War has forever altered my family.
When the Korea War broke out, my father’s parents were living in the northern part of the peninsula. As conflict ripped across the land, they fled south, leaving behind homes, possessions, family. Even now, I may have relatives living in North Korea. Cousins, aunts, uncles, family members whose names I may never know and who may well be dead.
The Korean War shaped the face of modern Korea, its boundaries, institutions, and ideologies. Yet I will confess to a wholesale ignorance of the war. When I visit South Korea, it takes effort to remember that only 60 years ago, the country was torn apart by war.
Once, I was walking through a mall with my dad when we ran into a veteran. He was around his 60s, Caucasian, wire-frame glasses and a “KOREA VETERAN” cap perched on his head. My dad stopped the man and asked if he served in Korea. When he answered in the affirmative, my dad thanked him for his service. He said that the man’s sacrifice meant a lot to him and other Koreans.

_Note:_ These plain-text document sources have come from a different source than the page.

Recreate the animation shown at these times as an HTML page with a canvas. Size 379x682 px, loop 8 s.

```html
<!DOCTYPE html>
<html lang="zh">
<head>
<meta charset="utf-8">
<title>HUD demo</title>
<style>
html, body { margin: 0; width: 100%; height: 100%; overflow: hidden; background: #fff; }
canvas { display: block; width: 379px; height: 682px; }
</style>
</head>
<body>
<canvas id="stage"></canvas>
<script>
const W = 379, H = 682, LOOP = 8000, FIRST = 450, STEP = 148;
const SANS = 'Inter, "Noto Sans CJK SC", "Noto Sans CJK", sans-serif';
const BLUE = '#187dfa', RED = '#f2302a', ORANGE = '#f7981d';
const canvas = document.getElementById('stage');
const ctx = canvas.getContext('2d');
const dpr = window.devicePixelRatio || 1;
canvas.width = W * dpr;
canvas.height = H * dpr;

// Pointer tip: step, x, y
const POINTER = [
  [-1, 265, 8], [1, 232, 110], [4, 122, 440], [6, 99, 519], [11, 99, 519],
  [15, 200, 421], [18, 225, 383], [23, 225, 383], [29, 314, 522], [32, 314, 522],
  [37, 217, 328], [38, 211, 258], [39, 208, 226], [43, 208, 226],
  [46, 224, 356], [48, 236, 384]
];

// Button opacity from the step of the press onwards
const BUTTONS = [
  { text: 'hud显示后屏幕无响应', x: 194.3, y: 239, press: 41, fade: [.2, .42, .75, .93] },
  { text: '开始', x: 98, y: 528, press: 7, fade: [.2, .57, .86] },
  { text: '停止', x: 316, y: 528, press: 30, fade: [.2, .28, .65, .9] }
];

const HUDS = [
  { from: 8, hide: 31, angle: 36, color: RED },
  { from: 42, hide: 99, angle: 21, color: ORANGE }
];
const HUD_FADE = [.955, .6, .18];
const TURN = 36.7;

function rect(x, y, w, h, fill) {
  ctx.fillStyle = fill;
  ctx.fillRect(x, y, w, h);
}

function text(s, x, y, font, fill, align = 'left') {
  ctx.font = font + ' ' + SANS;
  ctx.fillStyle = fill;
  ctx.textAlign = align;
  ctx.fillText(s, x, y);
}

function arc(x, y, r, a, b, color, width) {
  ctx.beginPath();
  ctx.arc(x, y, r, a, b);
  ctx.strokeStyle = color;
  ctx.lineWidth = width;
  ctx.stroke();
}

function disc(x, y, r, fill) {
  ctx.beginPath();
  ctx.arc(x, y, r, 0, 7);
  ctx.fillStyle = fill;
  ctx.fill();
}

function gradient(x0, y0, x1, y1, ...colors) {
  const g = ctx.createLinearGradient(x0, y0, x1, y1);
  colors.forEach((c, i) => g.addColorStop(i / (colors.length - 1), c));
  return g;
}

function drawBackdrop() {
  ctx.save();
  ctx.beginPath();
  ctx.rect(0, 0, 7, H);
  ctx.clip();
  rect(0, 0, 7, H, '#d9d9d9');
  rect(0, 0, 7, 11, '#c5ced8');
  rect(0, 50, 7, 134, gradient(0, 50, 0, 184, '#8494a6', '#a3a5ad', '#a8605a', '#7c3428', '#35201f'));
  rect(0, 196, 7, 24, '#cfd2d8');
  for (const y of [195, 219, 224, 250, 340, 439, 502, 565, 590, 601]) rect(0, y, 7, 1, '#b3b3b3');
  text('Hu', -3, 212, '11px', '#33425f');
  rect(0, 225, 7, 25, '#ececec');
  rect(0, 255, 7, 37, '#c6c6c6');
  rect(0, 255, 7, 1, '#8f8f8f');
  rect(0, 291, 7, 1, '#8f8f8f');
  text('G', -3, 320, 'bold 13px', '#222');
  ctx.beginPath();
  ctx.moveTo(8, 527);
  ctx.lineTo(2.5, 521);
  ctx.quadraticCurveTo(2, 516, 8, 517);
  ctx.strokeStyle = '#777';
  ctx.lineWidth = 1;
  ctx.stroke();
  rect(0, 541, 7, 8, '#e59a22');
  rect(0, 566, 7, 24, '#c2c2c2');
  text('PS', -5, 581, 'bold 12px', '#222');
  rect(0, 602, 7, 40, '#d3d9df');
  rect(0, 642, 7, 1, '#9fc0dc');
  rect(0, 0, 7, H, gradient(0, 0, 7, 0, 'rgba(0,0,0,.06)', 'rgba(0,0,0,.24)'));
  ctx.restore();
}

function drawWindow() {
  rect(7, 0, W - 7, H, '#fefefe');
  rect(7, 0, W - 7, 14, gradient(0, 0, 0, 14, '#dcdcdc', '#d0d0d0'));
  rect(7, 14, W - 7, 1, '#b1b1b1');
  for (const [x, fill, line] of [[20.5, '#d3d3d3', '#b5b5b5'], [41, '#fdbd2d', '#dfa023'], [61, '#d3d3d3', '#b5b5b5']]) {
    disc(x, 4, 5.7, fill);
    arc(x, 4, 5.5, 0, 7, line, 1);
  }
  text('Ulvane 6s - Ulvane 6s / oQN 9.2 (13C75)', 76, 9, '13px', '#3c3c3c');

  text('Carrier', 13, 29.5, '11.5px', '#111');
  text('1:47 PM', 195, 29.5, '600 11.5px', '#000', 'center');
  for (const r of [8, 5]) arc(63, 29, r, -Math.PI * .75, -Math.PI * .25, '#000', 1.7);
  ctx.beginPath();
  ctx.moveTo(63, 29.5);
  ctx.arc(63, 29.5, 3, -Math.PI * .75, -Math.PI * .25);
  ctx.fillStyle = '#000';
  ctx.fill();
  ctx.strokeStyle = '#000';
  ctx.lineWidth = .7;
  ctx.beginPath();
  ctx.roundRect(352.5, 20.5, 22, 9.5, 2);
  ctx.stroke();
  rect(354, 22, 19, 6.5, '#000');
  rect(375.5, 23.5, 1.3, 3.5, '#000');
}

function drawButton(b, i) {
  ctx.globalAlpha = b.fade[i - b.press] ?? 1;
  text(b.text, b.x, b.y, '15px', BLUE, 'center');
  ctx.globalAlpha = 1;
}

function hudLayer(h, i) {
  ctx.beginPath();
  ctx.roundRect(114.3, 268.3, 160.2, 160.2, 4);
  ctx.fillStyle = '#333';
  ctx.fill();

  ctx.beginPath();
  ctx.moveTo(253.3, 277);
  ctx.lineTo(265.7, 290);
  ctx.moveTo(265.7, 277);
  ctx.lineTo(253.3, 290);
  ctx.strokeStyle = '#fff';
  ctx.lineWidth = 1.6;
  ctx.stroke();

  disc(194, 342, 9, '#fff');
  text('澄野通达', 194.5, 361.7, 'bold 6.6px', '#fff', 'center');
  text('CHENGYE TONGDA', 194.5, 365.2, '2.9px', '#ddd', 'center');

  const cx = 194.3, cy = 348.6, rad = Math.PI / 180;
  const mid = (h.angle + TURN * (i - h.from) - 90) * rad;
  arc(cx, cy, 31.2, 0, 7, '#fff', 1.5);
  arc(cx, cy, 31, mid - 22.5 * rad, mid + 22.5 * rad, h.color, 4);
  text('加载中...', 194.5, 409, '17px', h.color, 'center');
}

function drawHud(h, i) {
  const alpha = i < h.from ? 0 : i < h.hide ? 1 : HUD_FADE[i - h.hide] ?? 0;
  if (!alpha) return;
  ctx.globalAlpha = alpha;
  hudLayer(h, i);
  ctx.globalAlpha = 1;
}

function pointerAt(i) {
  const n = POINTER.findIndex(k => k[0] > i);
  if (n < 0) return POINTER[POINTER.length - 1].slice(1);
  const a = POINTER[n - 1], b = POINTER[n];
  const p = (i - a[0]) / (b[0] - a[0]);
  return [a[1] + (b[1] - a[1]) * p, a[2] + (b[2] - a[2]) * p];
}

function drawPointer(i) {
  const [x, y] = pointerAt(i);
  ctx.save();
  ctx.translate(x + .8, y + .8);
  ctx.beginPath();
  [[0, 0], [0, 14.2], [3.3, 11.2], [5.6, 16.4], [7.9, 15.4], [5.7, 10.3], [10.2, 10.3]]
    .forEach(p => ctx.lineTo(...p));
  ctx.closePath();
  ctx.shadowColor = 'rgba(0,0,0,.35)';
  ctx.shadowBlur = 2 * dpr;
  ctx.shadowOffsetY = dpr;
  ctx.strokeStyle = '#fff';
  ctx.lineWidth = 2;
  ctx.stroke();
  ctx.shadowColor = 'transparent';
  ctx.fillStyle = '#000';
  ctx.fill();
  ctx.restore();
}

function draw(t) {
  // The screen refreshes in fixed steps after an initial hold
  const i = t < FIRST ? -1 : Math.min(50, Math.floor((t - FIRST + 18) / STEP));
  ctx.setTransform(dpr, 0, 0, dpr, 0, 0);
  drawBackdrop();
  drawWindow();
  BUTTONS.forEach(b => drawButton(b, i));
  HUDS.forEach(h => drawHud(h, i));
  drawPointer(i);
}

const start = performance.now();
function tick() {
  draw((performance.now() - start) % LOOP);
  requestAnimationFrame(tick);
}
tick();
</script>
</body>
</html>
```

There is a lot that can be said about the Korean War, especially regarding the impact that other countries, including the US, played in the conflict and its aftermath. Yet today on Veterans Day, I want to give my thanks for all who served, in the Korean War and in all other conflicts. Thank you.